Can you justify spending so much more money on a Rush 2000 when the differences between it and the Rush 1000 are so marginal?
In performance for cash terms, the £2299 Rush 1000 is a far more rational choice. Okay, you don’t get a carbon version of the Lefty DLR2 fork and the parts are slightly down-specced and heavier, but the overall performance is remarkably similar to a 2000 – for considerably less cash. But it appears that you need to pay this sort of price to get into the seriously lightweight territory.
A sub-27lb full suspension bike with 110mm of travel is still a rare beast. Cannondale have managed to produce the Rush 2000 by using a well-proven single pivot frame design and throwing all the money they could at the parts specification. The superb Fox RP3 rear shock helps make the backend efficient on all types of terrain – the climbing is especially good – but there are times when the fork feels a little too constipated.

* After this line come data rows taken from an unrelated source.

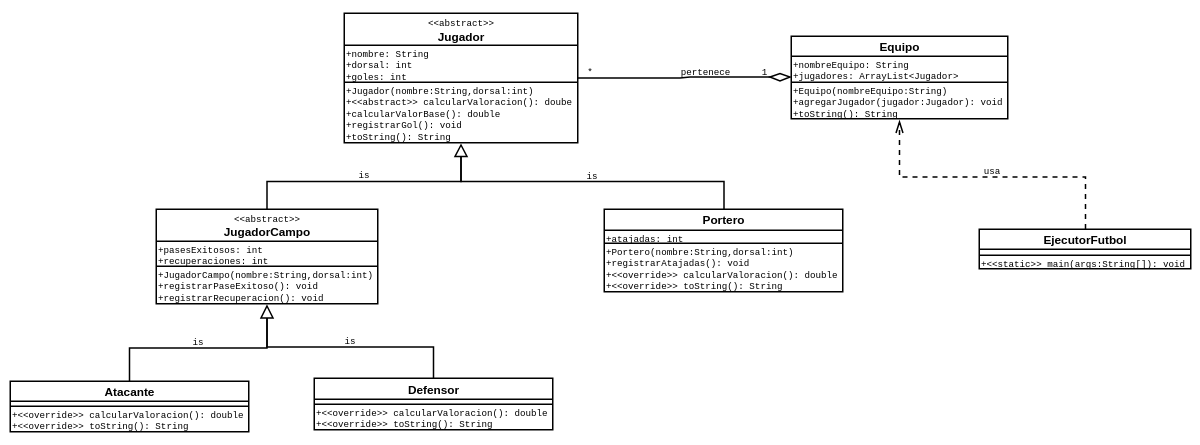
<!DOCTYPE html>
<html lang="es">
<head>
<meta charset="utf-8">
<title>Diagrama de clases</title>
<style>
:root { --ink: #000; --paper: #fff; }
* { box-sizing: border-box; margin: 0; padding: 0; }
body { width: 1200px; height: 445px; overflow: hidden; background: var(--paper); color: var(--ink); }
.diagram { position: relative; width: 1200px; height: 445px; overflow: hidden; font: 9.2px/11.5px "Liberation Mono", monospace; }
.connectors { position: absolute; inset: 0; fill: none; stroke: var(--ink); stroke-width: 1.5; }
.connectors .head { fill: var(--paper); }
.class {
  position: absolute; left: var(--x); top: var(--y); width: var(--w); height: var(--h);
  display: grid; grid-template-rows: var(--rows);
  background: var(--paper); border: 1px solid var(--ink); box-shadow: 0 0 0 .5px var(--ink);
}
.class header { display: flex; flex-direction: column; align-items: center; justify-content: center; padding-top: var(--drop, 0); }
.class h2 { font: bold 11.8px/14px "Liberation Sans", sans-serif; }
.class ul { list-style: none; min-height: 0; padding: 2.7px 0 0 1px; border-top: 1px solid var(--ink); box-shadow: 0 -.5px 0 var(--ink); }
.class ul:empty { padding: 0; }
.class li { height: 11.5px; white-space: nowrap; }
.label { position: absolute; left: var(--x); top: var(--y); transform: translate(-50%, -50%); white-space: nowrap; }
.jugador { --x: 344px; --y: 13px; --w: 234px; --h: 130px; --rows: 31px 37px 1fr; --drop: 3px; }
.jugador h2 { padding-top: 1px; }
.equipo { --x: 791px; --y: 36px; --w: 217px; --h: 83px; --rows: 19px 26px 1fr; }
.campo { --x: 156px; --y: 209px; --w: 222px; --h: 95px; --rows: 31px 25px 1fr; --drop: 2px; }
.portero { --x: 604px; --y: 209px; --w: 239px; --h: 83px; --rows: 20px 13px 1fr; }
.ejecutor { --x: 979px; --y: 229px; --w: 212px; --h: 40px; --rows: 19px 6px 1fr; }
.atacante { --x: 10px; --y: 381px; --w: 239px; --h: 51px; --rows: 19px 5px 1fr; }
.defensor { --x: 314px; --y: 378px; --w: 239px; --h: 52px; --rows: 20px 5px 1fr; --drop: 2px; }
</style>
</head>
<body>
<main class="diagram">
  <svg class="connectors" width="1200" height="445" viewBox="0 0 1200 445" aria-hidden="true">
    <g class="aggregation">
      <polyline points="578,78 680,78 690,77 770,77"/>
      <polygon class="head" points="770,77 780,73.5 790,77 780,81"/>
    </g>
    <g class="inheritance">
      <polyline points="461,156 461,181.5 267,181.5 267,209"/>
      <polyline points="461,156 461,181.5 724,181.5 724,209"/>
      <polygon class="head" points="461,145 467,156.5 455,156.5"/>
      <polyline points="267,318 267,348 129.5,348 129.5,381"/>
      <polyline points="267,318 267,347 433.5,347 433.5,378"/>
      <polygon class="head" points="267,306 273,318 261,318"/>
    </g>
    <g class="dependency">
      <polyline points="1085.5,229 1085.5,177 899.5,177 899.5,123" stroke-dasharray="5 5"/>
      <polyline points="896,133 899.5,122 903,133"/>
    </g>
  </svg>

  <article class="class jugador">
    <header><p>&lt;&lt;abstract&gt;&gt;</p><h2>Jugador</h2></header>
    <ul>
      <li>+nombre: String</li>
      <li>+dorsal: int</li>
      <li>+goles: int</li>
    </ul>
    <ul>
      <li>+Jugador(nombre:String,dorsal:int)</li>
      <li>+&lt;&lt;abstract&gt;&gt; calcularValoracion(): doube</li>
      <li>+calcularValorBase(): double</li>
      <li>+registrarGol(): void</li>
      <li>+toString(): String</li>
    </ul>
  </article>

  <article class="class equipo">
    <header><h2>Equipo</h2></header>
    <ul>
      <li>+nombreEquipo: String</li>
      <li>+jugadores: ArrayList&lt;Jugador&gt;</li>
    </ul>
    <ul>
      <li>+Equipo(nombreEquipo:String)</li>
      <li>+agregarJugador(jugador:Jugador): void</li>
      <li>+toString(): String</li>
    </ul>
  </article>

  <article class="class campo">
    <header><p>&lt;&lt;abstract&gt;&gt;</p><h2>JugadorCampo</h2></header>
    <ul>
      <li>+pasesExitosos: int</li>
      <li>+recuperaciones: int</li>
    </ul>
    <ul>
      <li>+JugadorCampo(nombre:String,dorsal:int)</li>
      <li>+registrarPaseExitoso(): void</li>
      <li>+registrarRecuperacion(): void</li>
    </ul>
  </article>

  <article class="class portero">
    <header><h2>Portero</h2></header>
    <ul>
      <li>+atajadas: int</li>
    </ul>
    <ul>
      <li>+Portero(nombre:String,dorsal:int)</li>
      <li>+registrarAtajadas(): void</li>
      <li>+&lt;&lt;override&gt;&gt; calcularValoracion(): double</li>
      <li>+&lt;&lt;override&gt;&gt; toString(): String</li>
    </ul>
  </article>

  <article class="class ejecutor">
    <header><h2>EjecutorFutbol</h2></header>
    <ul></ul>
    <ul>
      <li>+&lt;&lt;static&gt;&gt; main(args:String[]): void</li>
    </ul>
  </article>

  <article class="class atacante">
    <header><h2>Atacante</h2></header>
    <ul></ul>
    <ul>
      <li>+&lt;&lt;override&gt;&gt; calcularValoracion(): double</li>
      <li>+&lt;&lt;override&gt;&gt; toString(): String</li>
    </ul>
  </article>

  <article class="class defensor">
    <header><h2>Defensor</h2></header>
    <ul></ul>
    <ul>
      <li>+&lt;&lt;override&gt;&gt; calcularValoracion(): double</li>
      <li>+&lt;&lt;override&gt;&gt; toString(): String</li>
    </ul>
  </article>

  <span class="label" style="--x:590px;--y:73px">*</span>
  <span class="label" style="--x:705.5px;--y:72.5px">pertenece</span>
  <span class="label" style="--x:764.5px;--y:72.5px">1</span>
  <span class="label" style="--x:364px;--y:176px">is</span>
  <span class="label" style="--x:592px;--y:176.5px">is</span>
  <span class="label" style="--x:198px;--y:343px">is</span>
  <span class="label" style="--x:350px;--y:342px">is</span>
  <span class="label" style="--x:992px;--y:171.5px">usa</span>
</main>
</body>
</html>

The Rush 2000 is still nowhere near as plush as bikes like Specialized’s Stumpjumper FSR, but that’s just part of its appeal. Overall, it’s a tight and lively bike that’s very much at home on all-day jaunts, and is sure to appeal to hardtail converts. If that sounds like your kind of thing, and you’re hankering after a super-lightweight bike, then the extra outlay could be well worth it.